Epiphyte Traveling Pavilion – A fusion of organic architecture with futuristic bearing
In the recent times, eco architects have always looked forth to incorporate (or at least allude) to a wholesome natural state of systems. This natural state in itself comprises of an organic network, which is very like the scope and arrangement found within a biological organism. In relation to this, the Epiphyte Traveling Pavilion by architect-industrial designer Marvin Bratke, is one such flexible structure concept which is described as a ‘self sufficient organism’ by the designer himself.
The ‘organism’ part should not be confused with the sentient nature of a life form. But rather it should be seen as the scope, behavior and arrangement by which any organism interacts with its natural surrounding. The intriguing yet fundamental idea behind organic architecture is to create structures that would mimic such natural interactions, and thus be unequivocally sustainable in nature.
In relation to this, the Epiphyte Pavilion has been envisaged as an utterly adaptable building that will interact and actually ‘grow’ with the alterations of the surrounding city-scape.
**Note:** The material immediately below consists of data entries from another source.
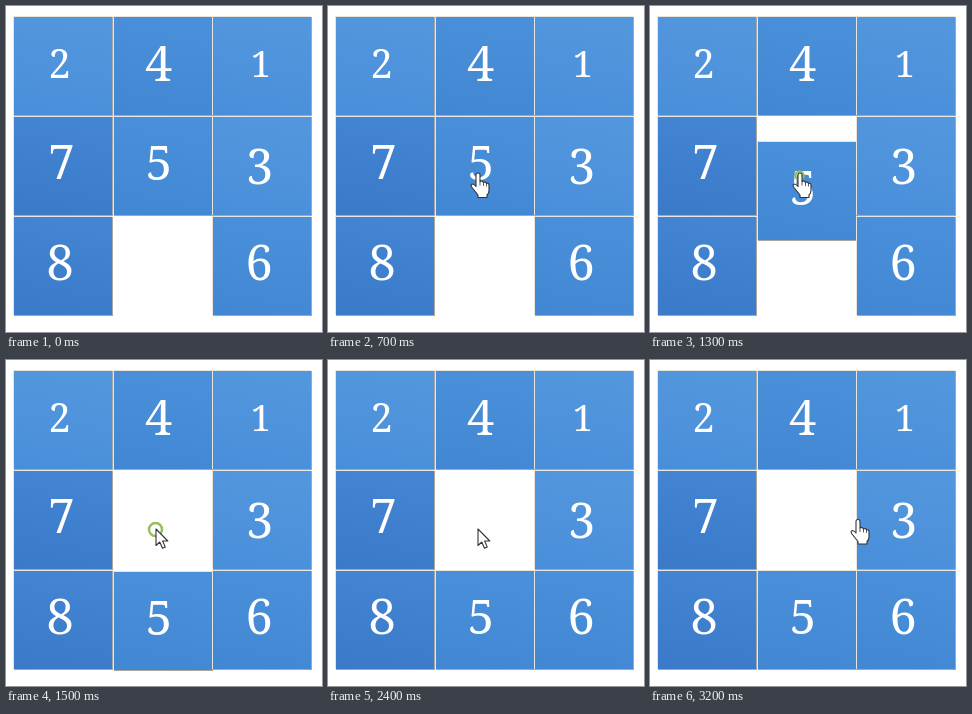
These frames come from a looping animation (316 px wide and 326 px high, 3300 ms). An HTML page with a canvas:

```html
<!DOCTYPE html>
<html lang="en">
<head>
<meta charset="utf-8">
<title>Sliding puzzle</title>
<style>
html, body { margin: 0; width: 100%; height: 100%; overflow: hidden; background: #fff; }
canvas { display: block; }
</style>
</head>
<body>
<canvas id="stage" width="316" height="326"></canvas>
<script>
const ctx = document.getElementById('stage').getContext('2d');
const LOOP = 3300, STEP = 100, PITCH_X = 99.5, PITCH_Y = 100, SIZE = 98;
const FONT = '"Noto Serif", Georgia, serif';

// digit, column, row, centre of the digit in its tile, digit height
const tiles = [
  [2, 0, 0, 45.5, 46, 29], [4, 1, 0, 44.5, 46, 35], [1, 2, 0, 47.5, 47, 27],
  [7, 0, 1, 47.5, 45, 35], [5, 1, 1, 44.5, 45.5, 35], [3, 2, 1, 46.5, 49, 36],
  [8, 0, 2, 46, 45.5, 36], [6, 2, 2, 46, 45, 36]
];
const shades = [['#5297dd', '#498ed9'], ['#4a8fd9', '#4187d3'], ['#4385d2', '#3a7ac9']];

const arrow = new Path2D('M0 0V16.5L3.8 13L6.5 19.3L9.3 18.1L6.6 12H11.8Z');
const hand = new Path2D(
  'M-2 0Q-2 -2 0 -2Q2 -2 2 0V6.5Q4 5 5.5 7.5Q7.5 6 8.5 8.5Q11 7.5 11 10.5V15.5' +
  'Q11 18 9 20V22.5H0V20L-6 12.5Q-8 9.5 -5.5 9Q-4 9 -2 11.5Z');
const knuckles = new Path2D('M2 6.5V10.5M5.5 7.5V11M8.5 8.5V11.5');

const progress = (t, from, to) => Math.min(1, Math.max(0, (t - from) / (to - from)));
const ease = p => (1 - Math.cos(Math.PI * p)) / 2;
const mix = (a, b, p) => a + (b - a) * p;

function drawDigit(digit, cx, cy, height) {
  ctx.font = `100px ${FONT}`;
  const probe = ctx.measureText(digit);
  const em = 100 * height / (probe.actualBoundingBoxAscent + probe.actualBoundingBoxDescent);
  ctx.font = `${em}px ${FONT}`;
  const m = ctx.measureText(digit);
  ctx.fillStyle = '#fff';
  ctx.fillText(digit,
    cx + (m.actualBoundingBoxLeft - m.actualBoundingBoxRight) / 2,
    cy + (m.actualBoundingBoxAscent - m.actualBoundingBoxDescent) / 2);
}

function drawTile([digit, col, row, cx, cy, height], dy) {
  const x = 8 + Math.round(col * PITCH_X), y = 11 + row * PITCH_Y + dy;
  const [top, bottom] = shades[Math.floor((digit - 1) / 3)];
  const fill = ctx.createLinearGradient(x + 30, y, x + 10, y + SIZE);
  fill.addColorStop(0, top);
  fill.addColorStop(1, bottom);
  ctx.fillStyle = '#e9e5dd';
  ctx.fillRect(x - 1, y - 1, SIZE + 1, SIZE + 1);
  ctx.fillStyle = '#aaa6a0';
  ctx.fillRect(x, y, SIZE + 1, SIZE + 1);
  ctx.fillStyle = fill;
  ctx.fillRect(x, y, SIZE, SIZE);
  drawDigit(String(digit), x + cx, y + cy, height);
}

function drawCursor(x, y, pointing) {
  ctx.save();
  ctx.translate(x, y);
  ctx.lineJoin = 'round';
  ctx.fillStyle = '#fff';
  ctx.strokeStyle = '#333';
  ctx.lineWidth = 1.1;
  const shape = pointing ? hand : arrow;
  ctx.fill(shape);
  ctx.stroke(shape);
  if (pointing) {
    ctx.lineWidth = 0.8;
    ctx.stroke(knuckles);
  }
  ctx.restore();
}

function drawRing(t) {
  if (t < 1300 || t >= 1800) return;
  ctx.globalAlpha = 1 - progress(t, 1500, 1900);
  ctx.strokeStyle = '#96bd62';
  ctx.lineWidth = 2.5;
  ctx.beginPath();
  ctx.arc(149.5, 169.5, 4 + (t - 1300) / 80, 0, 2 * Math.PI);
  ctx.stroke();
  ctx.globalAlpha = 1;
}

function draw(t) {
  const slide = ease(progress(t, 1200, 1500)) * PITCH_Y;
  const settle = t >= 1500 && t < 1900 ? 1 : 0;
  ctx.fillStyle = '#fff';
  ctx.fillRect(0, 0, 316, 326);
  for (const tile of tiles) drawTile(tile, tile[0] === 5 ? slide + settle : 0);
  drawRing(t);

  if (t < 100) return;
  const enter = ease(progress(t, 0, 700));
  const leave = ease(progress(t, 2800, 3200));
  const x = mix(mix(-14, 150, enter), 208, leave);
  const y = mix(mix(205, 169, enter), 161.5, leave);
  const overGap = slide > 59 && x < 207;
  drawCursor(x, y, x > 8 && !overGap);
}

function frame(now) {
  draw(Math.floor(now % LOOP / STEP) * STEP);
  requestAnimationFrame(frame);
}
requestAnimationFrame(frame);
</script>
</body>
</html>
```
To be constructed in the green city of Munich (already voted as the most livable city in the world by Monocle in 2010), the location has been intentionally chosen to reflect the environment friendly nature of the building.
Coming to the structural part, the irregularly slanting shape of the pavilion does emanate a sense of futuristic bearing. So, in spite of replicating the attributes of natural interaction, the open form will seamlessly blend in with the contemporary modern setting of the city. Underneath the shimmering facade, the designer has thought of an arrangement of plywood framework with an elastic bolt system. This light weight skeleton will be covered by sturdy 15mm aluminum cladding, which in turn will be nano coated. Finally, the overall structural process will be kept flexible, so as the building can be disassembled, transported (in individual components) and then assembled at a different location.
In relation to the ‘green’ attributes, the building will incorporate a plethora of sustainable features. The glazed surface will actually comprise of flexible thin film solar cells (with an efficiency of around 5 percent) for receiving and storage of clean electrical energy. In regard to regulation of micro-climate of the pavilion, the slanting shape will provide the advantage of aerodynamics, thus facilitating the natural flow of wind along with optimized cross ventilation and air purification. The gradient will also hold a spatial bulge (protruding downwards within the structure) on one end of the pavilion roofing system. This bulge will accommodate excess rainwater for harvesting, while the collected water will also act as a water core system for diffusion of cooling mist inside the building (through the protruding bulge).
Finally, coming to the functionality of the building, it will act as a alterable spatial volume for exhibiting art works. The internal play of water, mist and light will contribute to an ethereal ambiance for the users and enthusiasts. But more importantly, according to Bratke, the building will earn more energy than it consumes. This alone alludes to its fascinating purpose of being a futuristic bastion of sustainability.